→ Data to use:
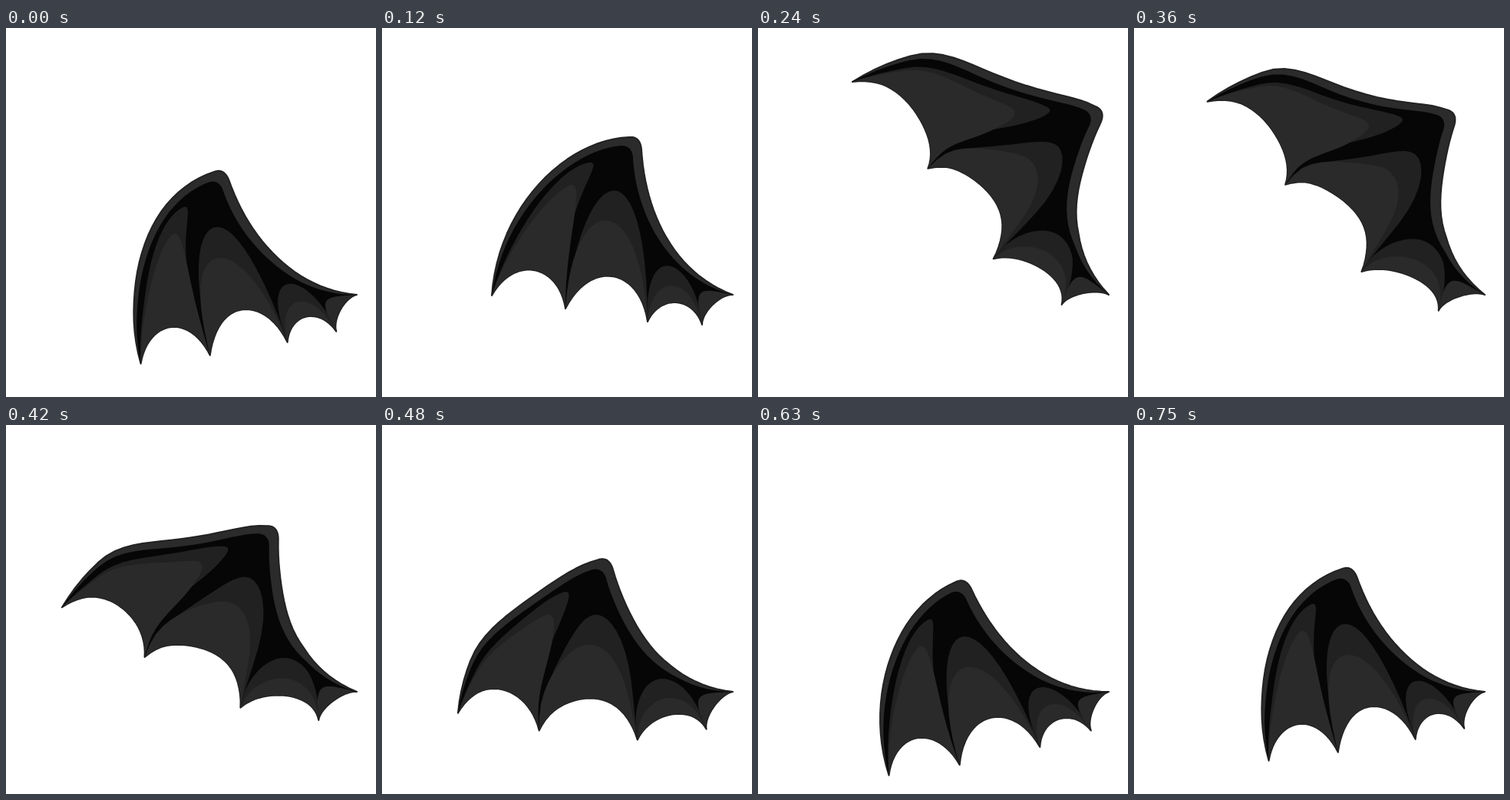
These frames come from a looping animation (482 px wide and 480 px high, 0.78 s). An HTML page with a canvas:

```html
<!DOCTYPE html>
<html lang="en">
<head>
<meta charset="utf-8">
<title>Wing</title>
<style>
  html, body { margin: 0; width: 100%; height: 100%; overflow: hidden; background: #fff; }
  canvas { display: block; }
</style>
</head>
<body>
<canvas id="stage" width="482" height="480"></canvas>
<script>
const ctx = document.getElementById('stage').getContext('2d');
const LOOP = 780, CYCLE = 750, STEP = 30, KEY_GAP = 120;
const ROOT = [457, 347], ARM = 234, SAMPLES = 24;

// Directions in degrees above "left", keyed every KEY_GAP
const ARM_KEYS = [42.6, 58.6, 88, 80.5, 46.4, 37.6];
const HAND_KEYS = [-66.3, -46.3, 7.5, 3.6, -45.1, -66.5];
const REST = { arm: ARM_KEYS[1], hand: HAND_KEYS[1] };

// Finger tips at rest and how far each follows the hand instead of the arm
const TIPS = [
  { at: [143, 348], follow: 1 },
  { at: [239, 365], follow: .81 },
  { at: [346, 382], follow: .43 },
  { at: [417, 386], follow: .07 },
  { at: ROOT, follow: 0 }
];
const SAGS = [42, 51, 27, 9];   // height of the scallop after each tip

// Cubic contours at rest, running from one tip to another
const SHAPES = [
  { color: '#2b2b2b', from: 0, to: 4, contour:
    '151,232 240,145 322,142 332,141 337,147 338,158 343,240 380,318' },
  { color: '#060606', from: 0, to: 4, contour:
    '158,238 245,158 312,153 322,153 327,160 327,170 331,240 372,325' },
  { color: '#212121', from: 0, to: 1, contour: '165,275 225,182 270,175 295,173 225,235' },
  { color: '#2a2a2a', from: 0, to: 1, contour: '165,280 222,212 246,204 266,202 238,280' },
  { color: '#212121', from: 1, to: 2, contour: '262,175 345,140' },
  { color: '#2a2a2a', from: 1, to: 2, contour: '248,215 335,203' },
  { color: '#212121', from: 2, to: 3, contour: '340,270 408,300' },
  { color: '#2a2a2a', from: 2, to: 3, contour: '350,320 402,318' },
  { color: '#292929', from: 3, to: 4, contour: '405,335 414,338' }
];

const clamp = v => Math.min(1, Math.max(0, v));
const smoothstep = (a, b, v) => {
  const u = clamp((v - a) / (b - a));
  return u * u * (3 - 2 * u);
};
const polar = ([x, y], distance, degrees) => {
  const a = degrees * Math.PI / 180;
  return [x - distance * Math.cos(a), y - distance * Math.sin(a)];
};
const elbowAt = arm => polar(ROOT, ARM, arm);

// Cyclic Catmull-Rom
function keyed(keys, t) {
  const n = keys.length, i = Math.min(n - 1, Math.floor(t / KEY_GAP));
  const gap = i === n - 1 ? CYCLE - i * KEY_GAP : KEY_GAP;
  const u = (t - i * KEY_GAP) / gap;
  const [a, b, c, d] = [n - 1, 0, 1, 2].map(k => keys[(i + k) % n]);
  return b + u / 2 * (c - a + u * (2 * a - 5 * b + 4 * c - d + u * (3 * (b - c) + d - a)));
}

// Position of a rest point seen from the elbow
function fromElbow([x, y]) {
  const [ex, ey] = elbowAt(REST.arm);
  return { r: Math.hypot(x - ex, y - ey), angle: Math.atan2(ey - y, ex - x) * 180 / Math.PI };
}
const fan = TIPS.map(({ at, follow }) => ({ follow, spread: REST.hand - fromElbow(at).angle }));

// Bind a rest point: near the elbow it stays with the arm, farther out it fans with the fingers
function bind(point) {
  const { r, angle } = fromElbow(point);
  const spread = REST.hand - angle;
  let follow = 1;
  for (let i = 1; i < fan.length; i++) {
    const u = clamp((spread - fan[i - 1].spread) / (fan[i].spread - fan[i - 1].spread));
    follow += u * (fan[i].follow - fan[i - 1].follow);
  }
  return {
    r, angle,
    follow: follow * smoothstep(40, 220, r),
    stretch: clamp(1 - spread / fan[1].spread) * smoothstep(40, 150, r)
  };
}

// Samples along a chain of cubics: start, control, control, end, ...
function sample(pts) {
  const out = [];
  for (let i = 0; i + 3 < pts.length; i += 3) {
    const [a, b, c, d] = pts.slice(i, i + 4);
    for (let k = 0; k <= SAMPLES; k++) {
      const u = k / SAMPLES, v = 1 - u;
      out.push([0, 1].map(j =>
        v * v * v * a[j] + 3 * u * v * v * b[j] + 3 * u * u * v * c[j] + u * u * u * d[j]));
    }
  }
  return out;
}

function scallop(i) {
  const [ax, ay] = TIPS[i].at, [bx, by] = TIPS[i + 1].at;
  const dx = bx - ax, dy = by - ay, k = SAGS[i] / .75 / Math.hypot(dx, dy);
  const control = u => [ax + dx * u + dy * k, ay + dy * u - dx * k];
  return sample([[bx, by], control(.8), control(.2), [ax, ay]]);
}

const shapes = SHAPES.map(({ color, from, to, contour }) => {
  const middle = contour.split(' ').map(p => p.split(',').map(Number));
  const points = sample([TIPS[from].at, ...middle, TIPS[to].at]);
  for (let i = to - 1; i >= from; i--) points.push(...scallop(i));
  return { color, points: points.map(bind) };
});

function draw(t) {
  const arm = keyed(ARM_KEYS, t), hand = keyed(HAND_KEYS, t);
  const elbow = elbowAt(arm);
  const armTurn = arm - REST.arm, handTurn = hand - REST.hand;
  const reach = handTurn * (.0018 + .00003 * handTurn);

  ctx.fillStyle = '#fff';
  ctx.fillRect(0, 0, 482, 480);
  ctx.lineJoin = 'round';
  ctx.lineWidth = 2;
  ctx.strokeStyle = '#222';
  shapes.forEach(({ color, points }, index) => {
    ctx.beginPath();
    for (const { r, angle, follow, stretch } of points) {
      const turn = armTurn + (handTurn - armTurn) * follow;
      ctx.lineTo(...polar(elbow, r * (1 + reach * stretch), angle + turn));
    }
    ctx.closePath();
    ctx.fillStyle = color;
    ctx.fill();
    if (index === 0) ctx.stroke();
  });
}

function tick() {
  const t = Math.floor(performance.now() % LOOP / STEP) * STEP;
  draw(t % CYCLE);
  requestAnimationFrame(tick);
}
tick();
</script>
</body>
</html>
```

→ What is being asked:
Write the data out again exactly, but without its images.

→ Solution for this problem:
These frames come from a looping animation (482 px wide and 480 px high, 0.78 s). An HTML page with a canvas:

```html
<!DOCTYPE html>
<html lang="en">
<head>
<meta charset="utf-8">
<title>Wing</title>
<style>
  html, body { margin: 0; width: 100%; height: 100%; overflow: hidden; background: #fff; }
  canvas { display: block; }
</style>
</head>
<body>
<canvas id="stage" width="482" height="480"></canvas>
<script>
const ctx = document.getElementById('stage').getContext('2d');
const LOOP = 780, CYCLE = 750, STEP = 30, KEY_GAP = 120;
const ROOT = [457, 347], ARM = 234, SAMPLES = 24;

// Directions in degrees above "left", keyed every KEY_GAP
const ARM_KEYS = [42.6, 58.6, 88, 80.5, 46.4, 37.6];
const HAND_KEYS = [-66.3, -46.3, 7.5, 3.6, -45.1, -66.5];
const REST = { arm: ARM_KEYS[1], hand: HAND_KEYS[1] };

// Finger tips at rest and how far each follows the hand instead of the arm
const TIPS = [
  { at: [143, 348], follow: 1 },
  { at: [239, 365], follow: .81 },
  { at: [346, 382], follow: .43 },
  { at: [417, 386], follow: .07 },
  { at: ROOT, follow: 0 }
];
const SAGS = [42, 51, 27, 9];   // height of the scallop after each tip

// Cubic contours at rest, running from one tip to another
const SHAPES = [
  { color: '#2b2b2b', from: 0, to: 4, contour:
    '151,232 240,145 322,142 332,141 337,147 338,158 343,240 380,318' },
  { color: '#060606', from: 0, to: 4, contour:
    '158,238 245,158 312,153 322,153 327,160 327,170 331,240 372,325' },
  { color: '#212121', from: 0, to: 1, contour: '165,275 225,182 270,175 295,173 225,235' },
  { color: '#2a2a2a', from: 0, to: 1, contour: '165,280 222,212 246,204 266,202 238,280' },
  { color: '#212121', from: 1, to: 2, contour: '262,175 345,140' },
  { color: '#2a2a2a', from: 1, to: 2, contour: '248,215 335,203' },
  { color: '#212121', from: 2, to: 3, contour: '340,270 408,300' },
  { color: '#2a2a2a', from: 2, to: 3, contour: '350,320 402,318' },
  { color: '#292929', from: 3, to: 4, contour: '405,335 414,338' }
];

const clamp = v => Math.min(1, Math.max(0, v));
const smoothstep = (a, b, v) => {
  const u = clamp((v - a) / (b - a));
  return u * u * (3 - 2 * u);
};
const polar = ([x, y], distance, degrees) => {
  const a = degrees * Math.PI / 180;
  return [x - distance * Math.cos(a), y - distance * Math.sin(a)];
};
const elbowAt = arm => polar(ROOT, ARM, arm);

// Cyclic Catmull-Rom
function keyed(keys, t) {
  const n = keys.length, i = Math.min(n - 1, Math.floor(t / KEY_GAP));
  const gap = i === n - 1 ? CYCLE - i * KEY_GAP : KEY_GAP;
  const u = (t - i * KEY_GAP) / gap;
  const [a, b, c, d] = [n - 1, 0, 1, 2].map(k => keys[(i + k) % n]);
  return b + u / 2 * (c - a + u * (2 * a - 5 * b + 4 * c - d + u * (3 * (b - c) + d - a)));
}

// Position of a rest point seen from the elbow
function fromElbow([x, y]) {
  const [ex, ey] = elbowAt(REST.arm);
  return { r: Math.hypot(x - ex, y - ey), angle: Math.atan2(ey - y, ex - x) * 180 / Math.PI };
}
const fan = TIPS.map(({ at, follow }) => ({ follow, spread: REST.hand - fromElbow(at).angle }));

// Bind a rest point: near the elbow it stays with the arm, farther out it fans with the fingers
function bind(point) {
  const { r, angle } = fromElbow(point);
  const spread = REST.hand - angle;
  let follow = 1;
  for (let i = 1; i < fan.length; i++) {
    const u = clamp((spread - fan[i - 1].spread) / (fan[i].spread - fan[i - 1].spread));
    follow += u * (fan[i].follow - fan[i - 1].follow);
  }
  return {
    r, angle,
    follow: follow * smoothstep(40, 220, r),
    stretch: clamp(1 - spread / fan[1].spread) * smoothstep(40, 150, r)
  };
}

// Samples along a chain of cubics: start, control, control, end, ...
function sample(pts) {
  const out = [];
  for (let i = 0; i + 3 < pts.length; i += 3) {
    const [a, b, c, d] = pts.slice(i, i + 4);
    for (let k = 0; k <= SAMPLES; k++) {
      const u = k / SAMPLES, v = 1 - u;
      out.push([0, 1].map(j =>
        v * v * v * a[j] + 3 * u * v * v * b[j] + 3 * u * u * v * c[j] + u * u * u * d[j]));
    }
  }
  return out;
}

function scallop(i) {
  const [ax, ay] = TIPS[i].at, [bx, by] = TIPS[i + 1].at;
  const dx = bx - ax, dy = by - ay, k = SAGS[i] / .75 / Math.hypot(dx, dy);
  const control = u => [ax + dx * u + dy * k, ay + dy * u - dx * k];
  return sample([[bx, by], control(.8), control(.2), [ax, ay]]);
}

const shapes = SHAPES.map(({ color, from, to, contour }) => {
  const middle = contour.split(' ').map(p => p.split(',').map(Number));
  const points = sample([TIPS[from].at, ...middle, TIPS[to].at]);
  for (let i = to - 1; i >= from; i--) points.push(...scallop(i));
  return { color, points: points.map(bind) };
});

function draw(t) {
  const arm = keyed(ARM_KEYS, t), hand = keyed(HAND_KEYS, t);
  const elbow = elbowAt(arm);
  const armTurn = arm - REST.arm, handTurn = hand - REST.hand;
  const reach = handTurn * (.0018 + .00003 * handTurn);

  ctx.fillStyle = '#fff';
  ctx.fillRect(0, 0, 482, 480);
  ctx.lineJoin = 'round';
  ctx.lineWidth = 2;
  ctx.strokeStyle = '#222';
  shapes.forEach(({ color, points }, index) => {
    ctx.beginPath();
    for (const { r, angle, follow, stretch } of points) {
      const turn = armTurn + (handTurn - armTurn) * follow;
      ctx.lineTo(...polar(elbow, r * (1 + reach * stretch), angle + turn));
    }
    ctx.closePath();
    ctx.fillStyle = color;
    ctx.fill();
    if (index === 0) ctx.stroke();
  });
}

function tick() {
  const t = Math.floor(performance.now() % LOOP / STEP) * STEP;
  draw(t % CYCLE);
  requestAnimationFrame(tick);
}
tick();
</script>
</body>
</html>
```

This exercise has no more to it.